Are your Policy and Procedure Manuals Getting Dusty?
July 27, 2011
You and your staff invested much time and effort into producing a fantastic set of Policy and Procedure Manuals for your business. If all is running to plan, you have incorporated these documents as living documents; they are constantly referenced, updated and have improved the day to day efficiencies of your business.
In a less than ideal world your poor manuals are sitting on a bookshelf, gathering dust.
LIVING DOCUMENTS: TIPS TO KEEP THE DUST OFF YOUR POLICY AND PROCEDURE MANUALS
Use your induction procedure to train new staff. Give them procedures relevant to their new role to browse through as part of their “confirmation of employment” package. Set aside time during their first week to read through these procedures and answer any questions.
Ensure that your procedures don’t mention employees by name or time frames by a specific date. If they do, these procedures will date quickly. Update and replace employee names with job title and dates with time frames (i.e. instead of “by no later than 31 March 2009” refer your procedure to “by no later than the end of the current financial year”).
Hold a meeting once every year to see if any changes need to be made to the policy and procedures manual. This includes new ways of doing work, rewording difficult or confusing paragraphs and brainstorming ways to make the manual more useful, such as by adding more information or color coding different chapters.
Whenever a procedure changes (you get a new vendor for supplies, for instance), make note of the change in your manual and distribute the new page.
Involve your staff. Set out an audit matrix identifying staff (and they do not need to be senior management) to audit various procedures on a regular basis. Entire manuals do not need to be audited (unless you are part of the ISO Quality Certification) however by selecting a procedure, or section, to be audited you can ensure that;
- procedures remain current
- a range of staff are exposed to procedures.
Allocate staff to audit procedures outside of their department.
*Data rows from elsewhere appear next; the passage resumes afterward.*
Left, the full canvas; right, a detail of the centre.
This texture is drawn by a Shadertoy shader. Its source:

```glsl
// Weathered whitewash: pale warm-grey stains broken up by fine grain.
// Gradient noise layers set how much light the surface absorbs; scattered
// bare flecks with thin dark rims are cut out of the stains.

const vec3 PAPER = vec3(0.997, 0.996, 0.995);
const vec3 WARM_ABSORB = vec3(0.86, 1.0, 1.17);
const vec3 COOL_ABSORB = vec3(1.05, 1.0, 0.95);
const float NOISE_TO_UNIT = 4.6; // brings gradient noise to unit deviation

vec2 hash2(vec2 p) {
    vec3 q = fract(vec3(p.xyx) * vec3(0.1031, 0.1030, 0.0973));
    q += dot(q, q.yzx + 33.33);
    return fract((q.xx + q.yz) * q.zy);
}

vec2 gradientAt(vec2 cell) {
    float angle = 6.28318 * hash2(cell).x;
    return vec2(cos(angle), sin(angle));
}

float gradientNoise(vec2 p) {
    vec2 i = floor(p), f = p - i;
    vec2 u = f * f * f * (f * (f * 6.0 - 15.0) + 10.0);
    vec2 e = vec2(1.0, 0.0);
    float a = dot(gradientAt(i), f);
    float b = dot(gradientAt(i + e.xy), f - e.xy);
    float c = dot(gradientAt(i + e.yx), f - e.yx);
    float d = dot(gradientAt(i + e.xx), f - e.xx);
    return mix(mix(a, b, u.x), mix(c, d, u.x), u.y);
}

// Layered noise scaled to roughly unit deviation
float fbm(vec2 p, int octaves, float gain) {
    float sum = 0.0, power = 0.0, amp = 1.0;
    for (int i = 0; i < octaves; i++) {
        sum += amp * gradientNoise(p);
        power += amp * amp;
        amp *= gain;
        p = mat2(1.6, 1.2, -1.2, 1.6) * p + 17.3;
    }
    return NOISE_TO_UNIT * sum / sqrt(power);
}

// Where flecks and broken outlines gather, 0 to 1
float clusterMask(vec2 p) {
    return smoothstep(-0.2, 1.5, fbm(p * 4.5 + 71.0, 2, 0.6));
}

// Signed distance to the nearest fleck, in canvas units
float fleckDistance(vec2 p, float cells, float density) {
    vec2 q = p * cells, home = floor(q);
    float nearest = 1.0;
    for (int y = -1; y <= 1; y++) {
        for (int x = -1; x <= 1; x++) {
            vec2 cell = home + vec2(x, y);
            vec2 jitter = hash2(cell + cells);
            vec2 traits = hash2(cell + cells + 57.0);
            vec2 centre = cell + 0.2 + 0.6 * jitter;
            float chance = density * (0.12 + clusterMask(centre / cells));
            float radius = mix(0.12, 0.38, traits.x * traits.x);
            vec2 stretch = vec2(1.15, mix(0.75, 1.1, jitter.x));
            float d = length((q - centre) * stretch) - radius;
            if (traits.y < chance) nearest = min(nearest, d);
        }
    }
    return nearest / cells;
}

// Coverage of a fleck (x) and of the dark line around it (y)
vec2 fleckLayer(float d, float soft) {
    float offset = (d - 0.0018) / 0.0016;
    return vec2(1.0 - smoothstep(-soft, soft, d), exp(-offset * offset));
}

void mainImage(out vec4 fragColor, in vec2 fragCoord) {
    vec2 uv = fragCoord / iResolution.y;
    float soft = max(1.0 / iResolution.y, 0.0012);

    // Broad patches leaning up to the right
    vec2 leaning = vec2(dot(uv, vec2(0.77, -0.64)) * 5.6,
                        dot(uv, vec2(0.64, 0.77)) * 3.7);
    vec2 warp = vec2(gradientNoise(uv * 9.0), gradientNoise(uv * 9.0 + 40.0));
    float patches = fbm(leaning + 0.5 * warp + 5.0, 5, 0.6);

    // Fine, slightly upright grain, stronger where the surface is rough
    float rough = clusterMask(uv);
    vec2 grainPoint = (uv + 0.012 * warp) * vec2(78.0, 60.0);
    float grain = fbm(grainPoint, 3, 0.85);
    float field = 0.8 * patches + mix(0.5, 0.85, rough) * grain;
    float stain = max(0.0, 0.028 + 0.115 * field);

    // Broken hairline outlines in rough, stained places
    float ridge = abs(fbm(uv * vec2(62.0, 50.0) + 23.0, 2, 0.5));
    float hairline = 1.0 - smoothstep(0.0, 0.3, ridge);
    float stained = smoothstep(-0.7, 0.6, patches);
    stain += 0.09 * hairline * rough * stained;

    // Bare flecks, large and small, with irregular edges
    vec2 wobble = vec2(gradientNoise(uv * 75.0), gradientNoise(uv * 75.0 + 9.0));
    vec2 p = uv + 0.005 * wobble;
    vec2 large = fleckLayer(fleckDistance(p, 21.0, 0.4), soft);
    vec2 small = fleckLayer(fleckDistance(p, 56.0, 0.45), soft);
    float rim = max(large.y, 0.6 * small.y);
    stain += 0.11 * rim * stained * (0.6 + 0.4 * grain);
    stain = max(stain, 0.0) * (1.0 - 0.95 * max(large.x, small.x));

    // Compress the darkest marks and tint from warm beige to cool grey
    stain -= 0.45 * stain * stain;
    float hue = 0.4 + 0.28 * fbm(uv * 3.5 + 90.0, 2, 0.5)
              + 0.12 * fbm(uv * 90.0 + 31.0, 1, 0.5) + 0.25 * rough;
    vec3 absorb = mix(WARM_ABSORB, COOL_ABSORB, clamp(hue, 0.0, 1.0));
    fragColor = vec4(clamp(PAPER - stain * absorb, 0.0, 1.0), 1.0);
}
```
This has two main benefits:
- audit is more efficient if the auditor is not aware of the processes involved
- creates staff awareness of how other departments/roles operate
Read about “How to Document your Office Procedures Manual, Easily” and more administration tips on my services page.